Mawule was accompanied by some pretty stellar and diverse musical acts. Denver hip hop artist Jerney warmed up the crowd as it trickled in, prepared to round out the weekend with a bang. Singer/songwriter Amy Kress graced the stage afterward, and had what I believe to be one of her best performances yet. She moved gracefully around the stage, switching between strictly vocals and piano with vocals, sharing her story with the crowd. Amy truly shined under the red and blue lights of Lost Lake’s stage, and belted her heart out. Rapper/MC ILL Se7en followed, hyping the crowd with some killer lyrical flow and classic hip hop beats, thanks to the lovely Bianca Mikahn. Together, the two created a combination that was impossible not to move your muscles to. DJ Zenas was the last performer to kick up some dust before Mawule took the stage. It was a delight to watch him, as this was his very first performance as a rapper/singer. To say his set was just downright fun would be an understatement. Zenas’ confidence on stage and rapport with the crowd got everyone fired up right before Mawule, and he proved that he is just as talented of a performer as he is a DJ.

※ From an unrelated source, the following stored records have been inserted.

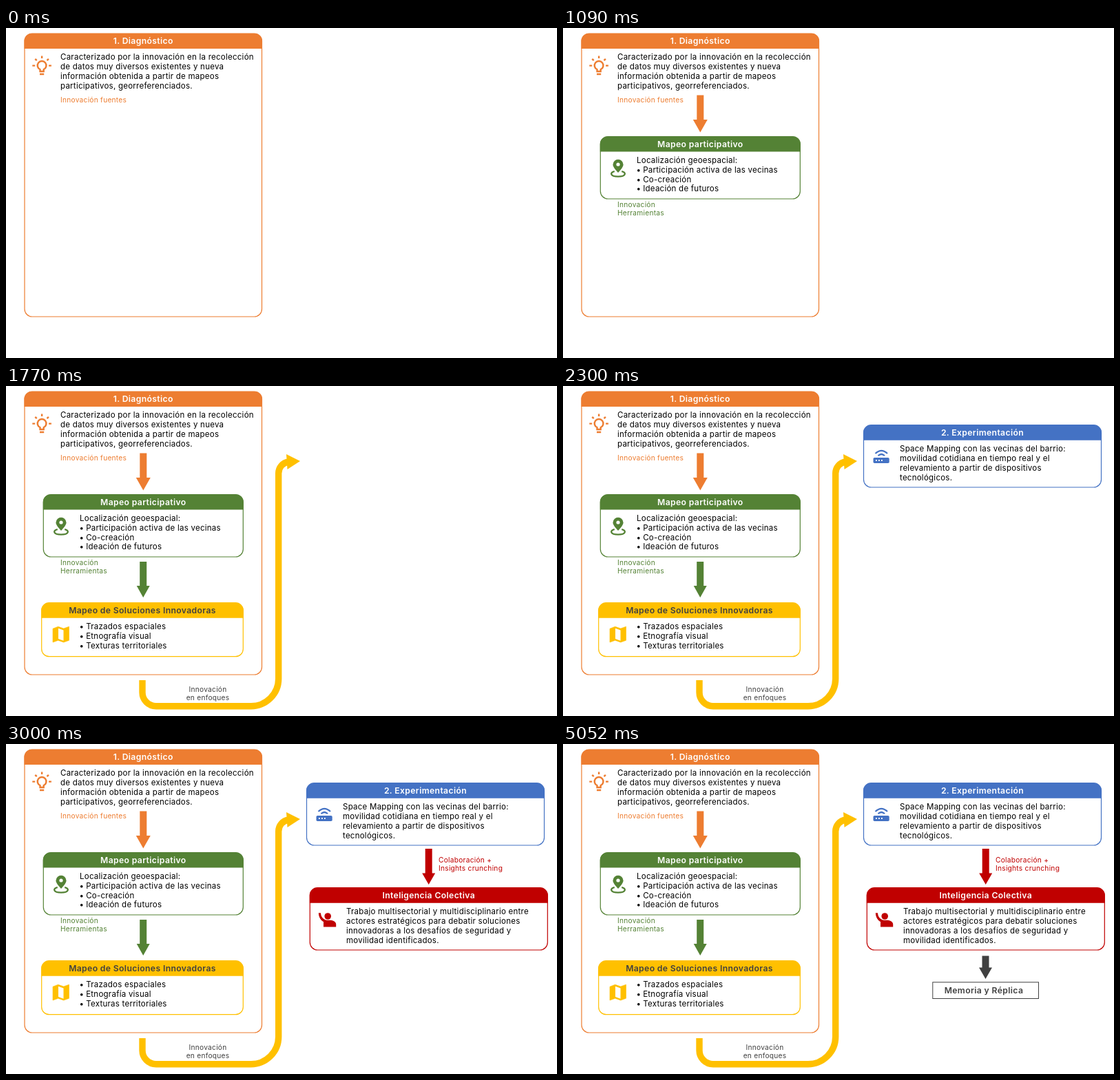
Write an HTML page that moves like this. It is 800 px wide and 479 px high and loops after 6000 ms.

```html
<!DOCTYPE html>
<html lang="es">
<head>
<meta charset="utf-8">
<title>Proceso</title>
<style>
html, body { margin: 0; width: 100%; height: 100%; overflow: hidden; background: #fff; }
svg { display: block; width: 100%; height: 100%; font-family: Inter, "Open Sans", sans-serif; font-size: 11.5px; letter-spacing: .25px; }
.title { font-size: 12.2px; font-weight: 600; letter-spacing: .36px; text-anchor: middle; }
.label { font-size: 10.2px; }
</style>
</head>
<body>
<svg id="stage" viewBox="0 0 800 479"></svg>
<script>
const LOOP = 6000;
const ORANGE = '#ED7D31', GREEN = '#548235', YELLOW = '#FFC000';
const BLUE = '#4472C4', RED = '#C00000', GREY = '#404040';

const text = (x, y, s, attrs = '') => `<text x="${x}" y="${y}" ${attrs}>${s}</text>`;
const lines = (x, y, rows, step = 13.9, attrs = '') =>
  rows.map((s, i) => text(x, y + i * step, s, attrs)).join('');
const bullets = (x, y, rows) =>
  lines(x - .6, y, rows.map(() => '•')) + lines(x + 9.2, y, rows);
const label = (x, y, rows, color, anchor = 'start') =>
  lines(x, y, rows, 12.2, `class="label" fill="${color}" text-anchor="${anchor}"`);

// Rounded card with a filled title bar
function card(x, y, w, h, color, title, ink = '#fff') {
  const r = 11, bar = 22;
  return `<rect x="${x}" y="${y}" width="${w}" height="${h}" rx="${r}" fill="#fff" stroke="${color}" stroke-width="1.2"/>
    <path d="M${x - .5} ${y + bar}v${r - bar}a${r} ${r} 0 0 1 ${r} ${-r}h${w + 1 - 2 * r}a${r} ${r} 0 0 1 ${r} ${r}v${bar - r}z" fill="${color}"/>
    ${text(x + w / 2, y + 15, title, `class="title" fill="${ink}"`)}`;
}

function arrow(x, top, neck, tip, half, color) {
  const s = 5;
  return `<path d="M${x - s} ${top}h${2 * s}V${neck}H${x + half}L${x} ${tip}L${x - half} ${neck}H${x - s}z" fill="${color}"/>`;
}

const bulb = `<g fill="none" stroke="${ORANGE}" stroke-width="2.4">
  <path d="M49.5 63V60.2A6.4 6.4 0 1 1 54.7 60.2V63z"/>
  <path d="M49 67h6.2M52.1 40.4v3.6M38.3 54.6h3.9M62 54.6h3.9M42.300 44.800l2.400 2.400M61.900 44.800l-2.400 2.400"/></g>`;

const pin = `<path d="M80 210C75.500 205 72.500 201.500 72.500 198.200a7.500 7.500 0 0 1 15 0C87.500 201.500 84.500 205 80 210z" fill="${GREEN}"/>
  <circle cx="80" cy="198" r="2.600" fill="#fff"/>
  <path d="M74.800 208.200C67.800 209.500 68 215.700 80 215.700S92.200 209.500 85.200 208.200" fill="none" stroke="${GREEN}" stroke-width="2.300"/>`;

const map = `<path d="M68 352.200L75.700 349.200L83.700 352L91.500 349.200V369.200L83.700 372L75.700 369.200L68 372z" fill="${YELLOW}" stroke="${YELLOW}" stroke-width=".6" stroke-linejoin="round"/>
  <path d="M76 351.800l7.500 2.700v15.200l-7.500 -2.700z" fill="#fff"/>`;

const router = `<g fill="none" stroke="${BLUE}" stroke-width="2.200">
  <path d="M453.500 98Q462.300 89.600 471 98M457.500 101.300Q462.300 96.700 467 101.300"/></g>
  <rect x="450.500" y="104" width="23.200" height="8" rx="1.800" fill="${BLUE}"/>
  <path d="M454 108h1.800M458 108h1.800M462 108h1.800" stroke="#fff" stroke-width="1.800"/>`;

const person = `<g fill="${RED}"><circle cx="467.200" cy="250" r="4.800"/>
  <path d="M453.800 245.300h3.200c.3 5.500 3.500 9.900 9 10.400h5.500c4.500.6 7.700 2.700 7.700 5.800v3.900h-18.200v-7.400c-4.500-2.300-7-7-7.200-12.700z"/></g>`;

const bend = `<path d="M198 427V444.700A20 20 0 0 0 218 464.700H355.700A40 40 0 0 0 395.700 424.700V127A17 17 0 0 1 410 110" fill="none" stroke="${YELLOW}" stroke-width="9.400"/>
  <path d="M407 99L427 109L408.500 121z" fill="${YELLOW}"/>`;

// Each step appears at its time and stays until the loop ends
const steps = [
  [0, card(27, 8, 344.5, 411, ORANGE, '1. Diagnóstico') + bulb +
    lines(79, 46.1, [
      'Caracterizado por la innovación en la recolección',
      'de datos muy diversos existentes y nueva',
      'información obtenida a partir de mapeos',
      'participativos, georreferenciados.']) +
    label(79, 108, ['Innovación fuentes'], ORANGE)],
  [670, arrow(199.3, 97.5, 133, 151.5, 10.5, ORANGE) +
    card(54.3, 157.5, 290, 90.5, GREEN, 'Mapeo participativo') + pin +
    text(107, 195.7, 'Localización geoespacial:') +
    bullets(107, 209.6, ['Participación activa de las vecinas', 'Co-creación', 'Ideación de futuros']) +
    label(79, 259.7, ['Innovación', 'Herramientas'], GREEN)],
  [1370, arrow(199.2, 255, 290, 307, 9.5, GREEN) +
    card(51.7, 314.7, 292.6, 78, YELLOW, 'Mapeo de Soluciones Innovadoras', GREY) + map +
    bullets(107, 353, ['Trazados espaciales', 'Etnografía visual', 'Texturas territoriales'])],
  [1770, bend + label(293, 443.8, ['Innovación', 'en enfoques'], GREY, 'middle')],
  [2300, card(436.5, 56.7, 345, 90.3, BLUE, '2. Experimentación') + router +
    lines(489, 94.8, [
      'Space Mapping con las vecinas del barrio:',
      'movilidad cotidiana en tiempo real y el',
      'relevamiento a partir de dispositivos',
      'tecnológicos.'])],
  [3000, arrow(613.7, 152, 187.5, 204, 9.5, RED) +
    label(628, 171.7, ['Colaboración +', 'Insights crunching'], RED) +
    card(441.3, 208.7, 345, 90.3, RED, 'Inteligencia Colectiva') + person +
    lines(494, 247.2, [
      'Trabajo multisectorial y multidisciplinario entre',
      'actores estratégicos para debatir soluciones',
      'innovadoras a los desafíos de seguridad y',
      'movilidad identificados.'])],
  [3630, arrow(613.5, 307.5, 324.5, 341, 9.5, GREY) +
    `<rect x="536.800" y="345.800" width="153.700" height="23.700" fill="#fff" stroke="${GREY}"/>` +
    text(611, 362, 'Memoria y Réplica', `class="title" fill="${GREY}"`)]
];

const stage = document.getElementById('stage');
stage.innerHTML = steps.map(([, art]) => `<g>${art}</g>`).join('');
const groups = [...stage.children];

function draw(t) {
  groups.forEach((g, i) => g.setAttribute('visibility', t >= steps[i][0] ? 'visible' : 'hidden'));
}

const start = performance.now();
function tick() {
  draw((performance.now() - start) % LOOP);
  requestAnimationFrame(tick);
}
tick();
</script>
</body>
</html>
```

Bianca Mikahn and Mawule.

Bianca Mikahn and Mawule.

Mawule brought an entirely different vibe than his predecessors, rounding out the evening with some R&B/soul sounds and dance beats produced and co-written by Glenn Sawyer at The Spot Studios. When it comes to Mawule, the meaning behind the music is just as important as the music itself. His unveiling of Chosen felt incredibly personal, as he shared bits and pieces of his journey behind each song. It’s no mystery that he is passionate about the community, human relationships, and working to bridge the gap between the performer and the audience. Personal favorites from the night were “Chosen”, which featured local MC A Meazy, “Anything” featuring DJ Zenas, “It’s Not You”, “Get Your Name”, and of course, the soulful tribute “Black Is Beautiful”, featuring the vocal magic of Bianca Mikahn and ILL Se7en.

Listen to Mawule's Chosen for yourself:

It was incredible to see Mawule celebrate the hard work he’s put into Chosen, and also to see the talented musicians and friends he surrounds himself with. Everyone was supportive and enthused about what was being shared with them, and that, I believe, is what truly makes a show great. The walls of the Lost Lake were filled with eclectic poetry, funky beats, and friendly faces who did not seem to care that it was late on a Sunday night. It was personally awesome to revisit one of my favorite musical enclaves in Denver, and with summer just around the corner, I’d advise everyone to get to Lost Lake for a show in the near future.

Mawule and A Meazy.

Mawule and A Meazy.

Chosen can be found on Spotify and SoundCloud, and will be released later on iTunes, for your listening pleasure. Stay in touch with Mawule on Facebook to keep tabs on his upcoming performances and announcements.

-Jura

All photos, videos, and embedded tracks per the artist featured and those credited.